Someone asked me if I had had any dealings

with pirates over my career and the answer is simply 'no', at least in the traditional sense of piracy.

When I was asked the question I grinned and thought of writing one of those "I put my cutlass in my teeth and swing across in the rigging" stories but why bother. Maybe some day I'll try my hand at fiction but not now.

Actually I did post one here for someone at work to read but that's another story You can go look it up sometime.

I suppose it could be argued with maybe a little success that I have been GUILTY of piracy, but I certainly am not going to post that on a public internet forum. There are only three crimes mentioned in the Constitution. They are treason, counterfeiting and piracy and I am not stupid enough to admit to any of those three.

A couple of decades ago I was a potential mutineer as several of us discussed putting the skipper in the raft with a case of cheap store brand diet cola and setting him adrift in Long Island Sound.

Cut the bastard loose! Watch the 6 O'clock news cameras roll as he washes ashore on Long Isand, a blithering wild-eyed wreck babbling incoherently about a mutinous crew out of an 1800s pirate movie. "The incarnate of Fletcher Christian himself cast me adrift!"

The interrogations of the crew would have been priceless.

As the Coast Guard was entering the area, the mate telling the deckhand to take the bandanna off of his head and telling the engineer to shave his pencil thin moustache off before the interrogation begins.

"I just went into the wheelhouse to bring the skipper up a coke and he was gone and the boat was running on autopilot!" This the deckhand.

"Jeez! I saw him a couple hours before he turned up missing and he was acting nervous as a cat! He was wild-eyed and flitting around with a terrified look in his eye. Something wasn't right!" This the engineer.

The mate: "Who? Me? I was asleep when I got woke up by the deckhand telling me the skipper was missing."

He was shorting us on our grub and that's a BIG no-no to a sailor.
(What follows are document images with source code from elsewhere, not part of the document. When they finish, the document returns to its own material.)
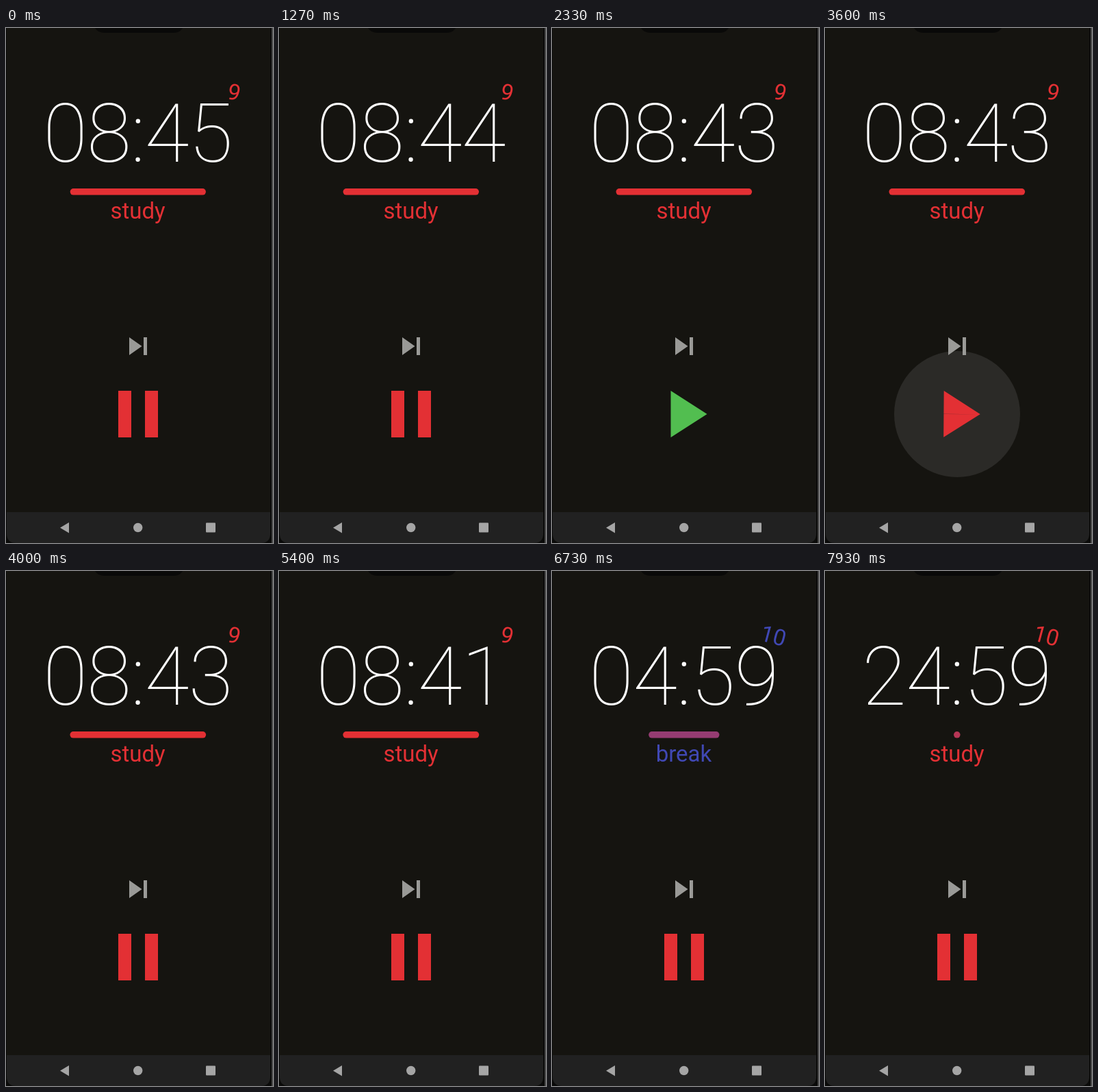
An HTML page that plays this animation: 390 by 751 pixels, repeating every 8000 ms.

```html
<!DOCTYPE html>
<html lang="en">
<head>
<meta charset="utf-8">
<title>Study timer</title>
<style>
  html, body { margin: 0; width: 100%; height: 100%; overflow: hidden; background: #0a0a09; }
  svg { display: block; width: 390px; height: 751px; }
  text { font-family: Roboto, sans-serif; text-anchor: middle; }
  #clock { font-size: 118px; font-weight: 100; fill: #fff; }
  #label, #badge { font-size: 33px; }
</style>
</head>
<body>
<svg viewBox="0 0 390 751">
  <rect x="388" width="2" height="751" fill="#4a4a4a"/>
  <path d="M1 0H386V737Q386 751 372 751H15Q1 751 1 737Z" fill="#151410"/>
  <path d="M1 706H386V737Q386 751 372 751H15Q1 751 1 737Z" fill="#212121"/>
  <path d="M130 0Q134 7 144 7H244Q254 7 258 0Z" fill="#090908"/>
  <g fill="#a5a5a5">
    <path d="M79 728.7L92 721V736.5Z"/>
    <circle cx="192.7" cy="728.5" r="6.7"/>
    <rect x="292" y="721.5" width="14" height="14" rx="1"/>
  </g>

  <text id="clock" x="86.5 150.5 193 235 299" y="195"></text>
  <text id="badge"></text>
  <line id="bar" y1="238.8" y2="238.8" stroke-width="9.5" stroke-linecap="round"/>
  <text id="label" x="192.5" y="278"></text>

  <circle id="toggleRipple" cx="193" cy="563" fill="#fff"/>
  <circle id="skipRipple" cx="193" cy="464" fill="#fff"/>
  <path d="M180 451L198.5 464L180 477ZM201 451H206V477H201Z" fill="#9a9a97"/>
  <path id="toggle"/>
</svg>
<script>
const LOOP = 8000;
const RED = [227, 48, 52], BLUE = [64, 72, 180], GREEN = [82, 190, 80];
const PAUSE_AT = 1890, RESUME_AT = 3585, MORPH = 410;
const BREAK_AT = 6250, STUDY_AT = 7200, BAR_TIME = 1000;
const TICKS = [468, 1468, 4398, 5398];
const FULL_BAR = 305, SESSION = 1500;

const $ = id => document.getElementById(id);
const clamp = v => Math.max(0, Math.min(1, v));
const lerp = (a, b, p) => a + (b - a) * p;
const smooth = p => p * p * (3 - 2 * p);
const mix = (a, b, p) => a.map((v, i) => lerp(v, b[i], p));
const rgb = c => `rgb(${c.map(Math.round)})`;
const set = (el, attrs) => Object.entries(attrs).forEach(([k, v]) => el.setAttribute(k, v));
const two = n => String(n).padStart(2, '0');

// Corners of the left half: a pause bar, and half of a triangle pointing down.
const BAR = [[-29, -34], [-10, -34], [-10, 34], [-29, 34]];
const HALF = [[-34, -19.5], [0, -19.5], [0, 33.5], [0, 33.5]];

function drawToggle(t) {
  const play = smooth(clamp((t - PAUSE_AT) / MORPH)) - smooth(clamp((t - RESUME_AT) / MORPH));
  const half = BAR.map((c, i) => mix(c, HALF[i], play));
  const outline = side => 'M' + half.map(([x, y]) => `${x * side} ${y}`).join('L') + 'Z';
  set($('toggle'), {
    d: outline(1) + outline(-1),
    transform: `translate(193 563) rotate(${-90 * play})`,
    fill: rgb(t >= PAUSE_AT && t < RESUME_AT ? GREEN : RED)
  });
}

function drawRipple(el, radius, t, presses) {
  const press = presses.find(([start, end]) => t >= start && t < end);
  if (!press) return set(el, { r: 0 });
  const [start, end] = press;
  set(el, {
    r: radius * lerp(0.5, 1, clamp((t - start) / 100)),
    'fill-opacity': 0.095 * Math.min(clamp((t - start) / 70), clamp((end - t) / 240))
  });
}

function drawTimer(t) {
  const onBreak = t >= BREAK_AT && t < STUDY_AT;
  const skipped = t >= BREAK_AT;
  const color = rgb(onBreak ? BLUE : RED);
  const left = onBreak ? 299 : skipped ? 1499 : 525 - TICKS.filter(k => t >= k).length;
  $('clock').textContent = two(Math.floor(left / 60)) + ':' + two(left % 60);

  $('label').textContent = onBreak ? 'break' : 'study';
  $('label').setAttribute('fill', color);

  $('badge').textContent = skipped ? 10 : 9;
  set($('badge'), {
    y: 11.7, fill: color,
    transform: `translate(${skipped ? '323.5 94.3' : '333.3 93.5'}) rotate(15)`
  });

  // The bar glides toward each new value for one second.
  const elapsed = SESSION - 525 + TICKS.reduce((sum, k) => sum + clamp((t - k) / BAR_TIME), 0);
  const shrink = clamp((t - BREAK_AT) / BAR_TIME);
  const width = FULL_BAR * elapsed / SESSION * (1 - shrink);
  const reach = Math.max(0.01, (width - 9.5) / 2);
  const tint = mix(mix(RED, BLUE, shrink), RED, clamp((t - STUDY_AT) / BAR_TIME));
  set($('bar'), { x1: 192.8 - reach, x2: 192.8 + reach, stroke: rgb(tint) });
}

function frame() {
  const t = performance.now() % LOOP;
  drawTimer(t);
  drawToggle(t);
  drawRipple($('toggleRipple'), 92, t, [[1830, 2260], [3390, 3960]]);
  drawRipple($('skipRipple'), 47, t, [[5790, 6090], [7120, 7420]]);
  requestAnimationFrame(frame);
}
frame();
</script>
</body>
</html>
```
When we got back to New York harbor I had a yardbird run up the street and had him pick me up a bag of limes. I served a quarter-lime every night with dinner to all hands. It took a couple of meals for the skipper to figure out what the limes were for and when he did he blew up with me. That proved to be a mistake as the crew backed me up and took over the fight. We got the skipper to loosen up the grub money purse strings after that and we started eating like normal sailors.

The only thing I recall that came after that was a couple of months later when my shoreside supervisor asked me if I really did serve limes at dinner. I innocently asked him if it looked like I had scurvy. When he said it didn't, I simply replied, "There's your answer," and shuffled off.

I did have a shipmate that was running deep sea for a while and twice he was boarded by pirates. I guess the first time they just sneaked aboard and stole a bunch of loose stuff, but the second time they ran through the ship and robbed as many crew members as they could find.

Anyway, to answer your question, the only pirates I have dealt with out here for the most part were shipmates and friends. That ain't a bad deal.

my other blog is: http://officerpiccolo.blogspot.com/ http://piccolosbutler.blogspot.com/


  1. See, your skipper was smart enough to realize that you were protesting and was reasonable enough to rectify the situation.

    I've had my hand in organizing some "under the radar" protests, and for the most part I realized that the majority of the chain of command was too stupid to figure out that we were making fun of them and their rules. Those that were smart enough to understand were too scared to try to rectify anything. It was quite dispiriting.

  2. He wasn't all that smart. It took days and several little clues from the crew before he figured it out. Thank God the guys out here are a whole lot sharper than they were 20 years ago.